This is part of my research on the social gravity of Facebook and its affect on user actions. Keep in mind that this write-up is meant to be an analogy from one system to another as a way to explore the concept of data gravity. Please do not take it too terribly seriously.
In 1994 O'Reilly wrote about his use of the phrase "the architecture of participation" to describe the nature of systems that are designed for user contribution. Facebook is such a system, and its architecture has a certain gravity to it. The study of anthropology, once one gets deeply into it, becomes a study of space and time. Physics is also a study of space and time. Applying one field to the other is not a difficult or ridiculous idea, as the Internet is a space that is a set of inlinks and websites that have their own gravity - the gravity of attention.

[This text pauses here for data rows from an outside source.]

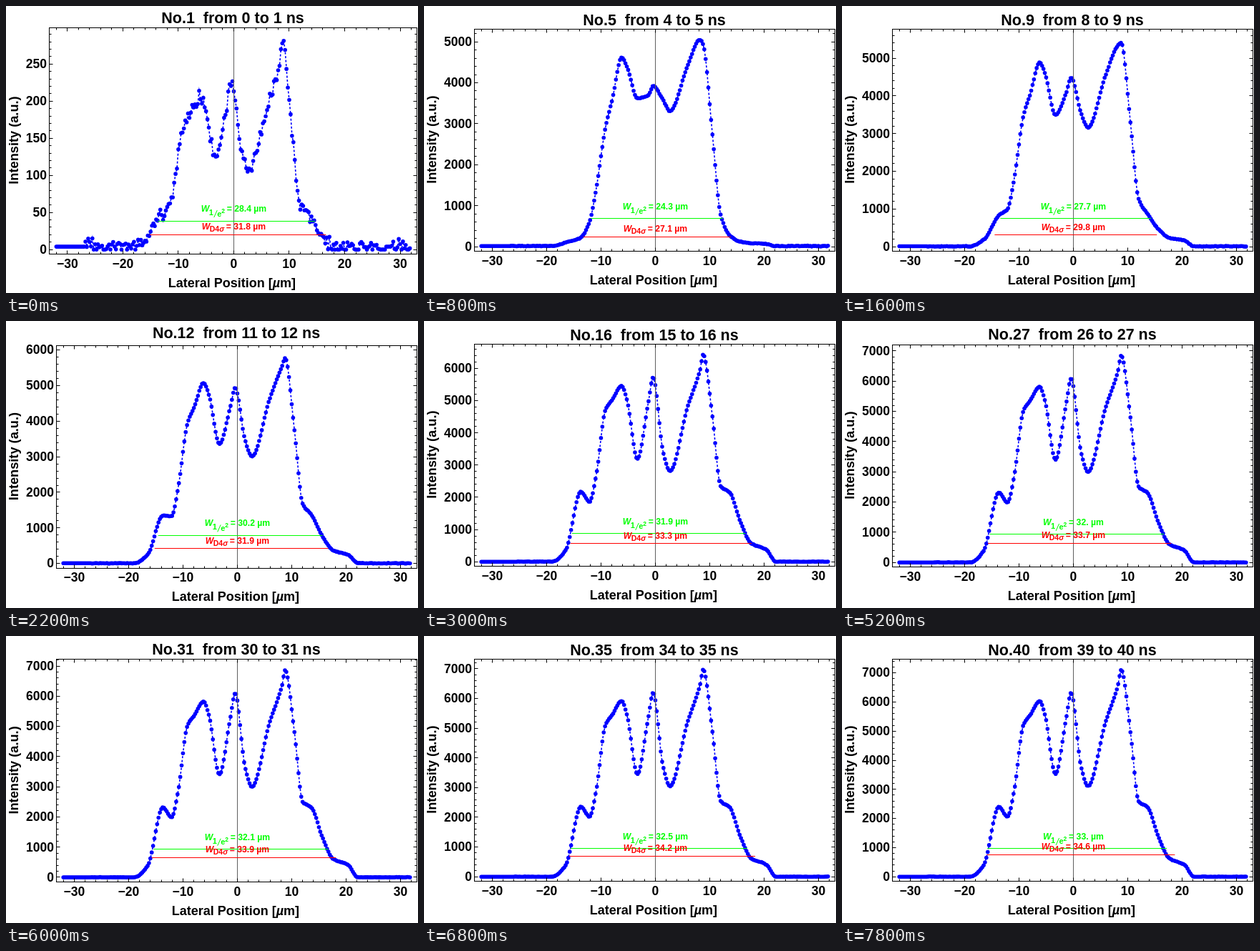
An HTML page with a canvas that plays this animation: 576 by 402 pixels, repeating every 8000 ms.

```html
<!DOCTYPE html>
<html lang="en">
<head>
<meta charset="utf-8">
<title>Intensity profile</title>
<style>
  html, body { margin: 0; width: 100%; height: 100%; overflow: hidden; background: #fff; }
  canvas { display: block; width: 100vw; height: 100vh; }
</style>
</head>
<body>
<canvas id="plot" width="576" height="402"></canvas>
<script>
const ctx = document.getElementById('plot').getContext('2d');
const STEP_MS = 200, STEPS = 40, FORMED = 4, SETTLED = 15;
const SANS = '"Liberation Sans", Arial, sans-serif';
const PEAK = 290; // shape heights are relative to this peak
const RIGHT = 574.5, LIME = '#00ff00', RED = '#ff0000', BLUE = '#0000ff';

// step, peak intensity, 1/e² width, D4σ width
const keys = [
  [0, 285, 28.4, 31.8], [4, 5050, 24.3, 27.1], [11, 5820, 30.2, 31.9], [15, 6430, 31.9, 33.3],
  [21, 6840, 31.9, 33.5], [30, 6860, 32.1, 33.9], [39, 7110, 33, 34.6],
];

// Peaks, valleys and shoulders: position, height when formed, height when settled
const shape = [
  [-19, 1, 0], [-16.5, 6, 16], [-13.7, 13, 98], [-12.1, 35, 84], [-10.9, 80, 120], [-9.2, 166, 212],
  [-7.9, 207, 227], [-6.2, 265, 246], [-5.2, 252, 226], [-3.3, 208, 144], [-1.3, 212, 223], [-.4, 225, 258],
  [1.4, 206, 155], [2.7, 190, 127], [5.9, 253, 216], [8.2, 290, 268], [8.8, 283, 290], [10.5, 157, 203],
  [12, 45, 106], [13.7, 16, 97], [15.6, 7, 57], [17.6, 5, 26], [20.4, 4, 17], [22.2, 1, 0],
];

const mix = (a, b, f) => a + (b - a) * f;
const clamp = v => Math.min(1, Math.max(0, v));

function statsAt(step) {
  const i = Math.max(1, keys.findIndex(k => k[0] >= step));
  const a = keys[i - 1], b = keys[i], f = (step - a[0]) / (b[0] - a[0]);
  const [, max, width, sigma] = a.map((v, n) => mix(v, b[n], f));
  return { max, width, sigma };
}

// The first shot resembles the settled shape under a narrower envelope
const envelope = x => .86 * Math.exp(-((x / 15) ** 4)) + .2 * Math.exp(-(((x - 9) / 1.5) ** 2));

function profileAt(step) {
  const strength = statsAt(Math.max(step, FORMED)).max;
  const settling = clamp((step - FORMED) / (SETTLED - FORMED));
  const values = shape.map(([x, formed, settled]) => {
    const first = 4 + settled * envelope(x);
    return mix(first * keys[0][1], mix(formed, settled, settling) * strength, clamp(step / FORMED)) / PEAK;
  });
  return monotone(shape.map(p => p[0]), values);
}

// Shape-preserving cubic through the points
function monotone(xs, ys) {
  const n = xs.length;
  const slope = i => (ys[i + 1] - ys[i]) / (xs[i + 1] - xs[i]);
  const tangents = xs.map((_, i) => {
    if (i === 0 || i === n - 1) return 0;
    const l = slope(i - 1), r = slope(i);
    return l * r <= 0 ? 0 : 2 * l * r / (l + r);
  });
  return x => {
    if (x <= xs[0]) return ys[0];
    if (x >= xs[n - 1]) return ys[n - 1];
    const i = xs.findIndex(k => k > x) - 1, d = xs[i + 1] - xs[i], t = (x - xs[i]) / d, u = 1 - t;
    return u * u * ((1 + 2 * t) * ys[i] + t * d * tangents[i])
      + t * t * ((3 - 2 * t) * ys[i + 1] - u * d * tangents[i + 1]);
  };
}

function randomFrom(seed) {
  return () => (seed = (seed * 16807) % 2147483647) / 2147483647;
}

function text(str, x, y, size, { style = 'bold', align = 'left', color = '#000' } = {}) {
  ctx.font = `${style} ${size}px ${SANS}`;
  ctx.textAlign = align;
  ctx.fillStyle = color;
  ctx.fillText(str, x, y);
  return ctx.measureText(str).width;
}

function line(x1, y1, x2, y2, color = '#000') {
  ctx.strokeStyle = color;
  ctx.beginPath();
  ctx.moveTo(x1, y1);
  ctx.lineTo(x2, y2);
  ctx.stroke();
}

const crisp = v => Math.floor(v) + .5;
const tickStep = max => max < 350 ? 50 : max < 1600 ? 200 : max < 3500 ? 500 : 1000;

function widthLabel(value, isSigma, cx, cy, color) {
  const rounded = Math.round(value * 10) / 10;
  const label = `= ${rounded}${Number.isInteger(rounded) ? '.' : ''} µm`;
  const lead = isSigma ? 34 : 36;
  ctx.font = `bold 12.2px ${SANS}`;
  const x = cx - (lead + ctx.measureText(label).width) / 2;
  const y = cy + 4.5;
  text('W', x, y, 12.2, { style: 'italic bold', color });
  if (isSigma) {
    const w = text('D4', x + 11, y + 3, 10.5, { color });
    text('σ', x + 11 + w, y + 3, 10.5, { style: 'italic bold', color });
  } else {
    text('1', x + 11, y + 5, 11, { color });
    line(x + 18, y + 8, x + 22.5, y - 2, color);
    text('e', x + 22.5, y + 6.5, 11, { color });
    text('2', x + 28.5, y + 2, 8.5, { color });
  }
  text(label, x + lead, y, 12.2, { color });
}

function draw(step) {
  const { max, width, sigma } = statsAt(step);
  const profile = profileAt(step);
  const major = tickStep(max), minor = major / (major === 200 ? 4 : 5);
  const left = max < 1000 ? 60.5 : 70.5;
  const height = (RIGHT - left) / 1.618;
  const span = height - 21.5;

  // A tick label that rises above the frame pushes the title up
  const headroom = max * (1 + 15 / span);
  const topTick = Math.floor(headroom / major) * major;
  const tickGap = 15 + (1 - topTick / max) * span;
  const extra = Math.max(0, 10.5 - tickGap) * 1.1;
  const top = (max < 1000 ? 30 : 32.2) + extra / 2;
  const bottom = top + height, zero = bottom - 6.5;
  const frameTop = crisp(top), frameBottom = crisp(bottom);
  const px = x => left + (x + 33.275) / 66.3 * (RIGHT - left);
  const py = v => zero - v / max * span;
  const middle = (left + RIGHT) / 2, axis = px(0);

  ctx.fillStyle = '#fff';
  ctx.fillRect(0, 0, 576, 402);

  // Measured points
  const random = randomFrom(7919 + step * 131);
  const points = Array.from({ length: 256 }, (_, i) => {
    const x = -32 + i / 4;
    const noise = (random() + random() - 1) * 12;
    return [px(x), py(Math.max(0, profile(x) + (x > -27 ? noise : 0)))];
  });
  ctx.strokeStyle = ctx.fillStyle = BLUE;
  ctx.lineWidth = 1.6;
  ctx.setLineDash([3, 2.5]);
  ctx.beginPath();
  points.forEach(p => ctx.lineTo(...p));
  ctx.stroke();
  ctx.setLineDash([]);
  for (const [x, y] of points) {
    ctx.beginPath();
    ctx.arc(x, y, 2.8, 0, 7);
    ctx.fill();
  }

  // Frame, ticks and centre axis
  ctx.lineWidth = 1;
  line(crisp(axis), frameTop, crisp(axis), frameBottom, '#606060');
  ctx.strokeStyle = '#000';
  ctx.strokeRect(left, frameTop, RIGHT - left, frameBottom - frameTop);
  for (let x = -32; x <= 32; x += 2) {
    const len = x % 10 ? 3 : 5, p = crisp(px(x));
    line(p, frameBottom, p, frameBottom - len);
    line(p, frameTop, p, frameTop + len);
    if (x % 10 === 0) text(String(x).replace('-', '−'), px(x), bottom + 19.3, 17.5, { align: 'center' });
  }
  for (let v = 0; v <= headroom; v += minor) {
    const isMajor = v % major === 0, len = isMajor ? 5 : 3, p = crisp(py(v));
    line(left, p, left + len, p);
    line(RIGHT, p, RIGHT - len, p);
    if (isMajor) text(v, left - 3.5, py(v) + 5.8, 17.5, { align: 'right' });
  }

  // Width markers: the wider the beam, the higher and further right they sit
  const marker = (w, centre, v, color) =>
    line(px(centre - w / 2), crisp(py(v)), px(centre + w / 2), crisp(py(v)), color);
  const spread = (sigma - 27.1) ** 2;
  const cut = max / Math.E ** 2, sigmaCut = (14 + .3 * spread) / PEAK * max;
  marker(width, .25 + .05 * (width - 24.3), cut, LIME);
  marker(sigma, .3 + .019 * spread, sigmaCut, RED);
  widthLabel(width, false, axis, py(cut) - 17.5, LIME);
  widthLabel(sigma, true, axis, py(sigmaCut) - 11.5, RED);

  // Titles
  text(`No.${step + 1}  from ${step} to ${step + 1} ns`, middle - .5, top - 5.7 - extra, 21.5, { align: 'center' });
  const parts = [['Lateral Position [', 'bold'], ['µ', 'italic bold'], ['m]', 'bold']];
  let x = middle - 90.8;
  for (const [str, style] of parts) x += text(str, x, bottom + 46.2, 18, { style });
  ctx.save();
  ctx.translate(17, (top + bottom) / 2 - .8);
  ctx.rotate(-Math.PI / 2);
  text('Intensity (a.u.)', 0, 0, 18.2, { align: 'center' });
  ctx.restore();
}

let start, shown = -1;
function tick(now) {
  start ??= now;
  const step = Math.floor((now - start) / STEP_MS) % STEPS;
  if (step !== shown) draw(shown = step);
  requestAnimationFrame(tick);
}
requestAnimationFrame(tick);
</script>
</body>
</html>
```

Thus, I'd like to illustrate three types of Facebook users using a diagram of a planet's gravitational field.
C: Circular orbit. Facebook trap - continuous orbit of attention. Data and presence and entirety of social life tied to Facebook which can never escape, but stays constant over time.
U: Unbound orbit. Facebook user can log in, be temporarily distracted by data but achieve objective before logging out.
E. Elliptical orbit. Facebook user experiences periods of immense Facebook activity and then retreats for a while, using the interface less for a while.
Facebook has quite a big of gravity. What will happen? Will it fall under its own gravitational pull to become a sun? Or is it already a sun, giving life to a host of planets orbiting around it? Will it become a black hole that data can never come out of or interact with any other data? Has it already become that? Will it go supernova? Will a binary star tap all of its users? I've been trying to determine just what kind of gravitational body Facebook is. If it can be determined, its future can also be determined. One has to love the ability to explain one system in terms of another.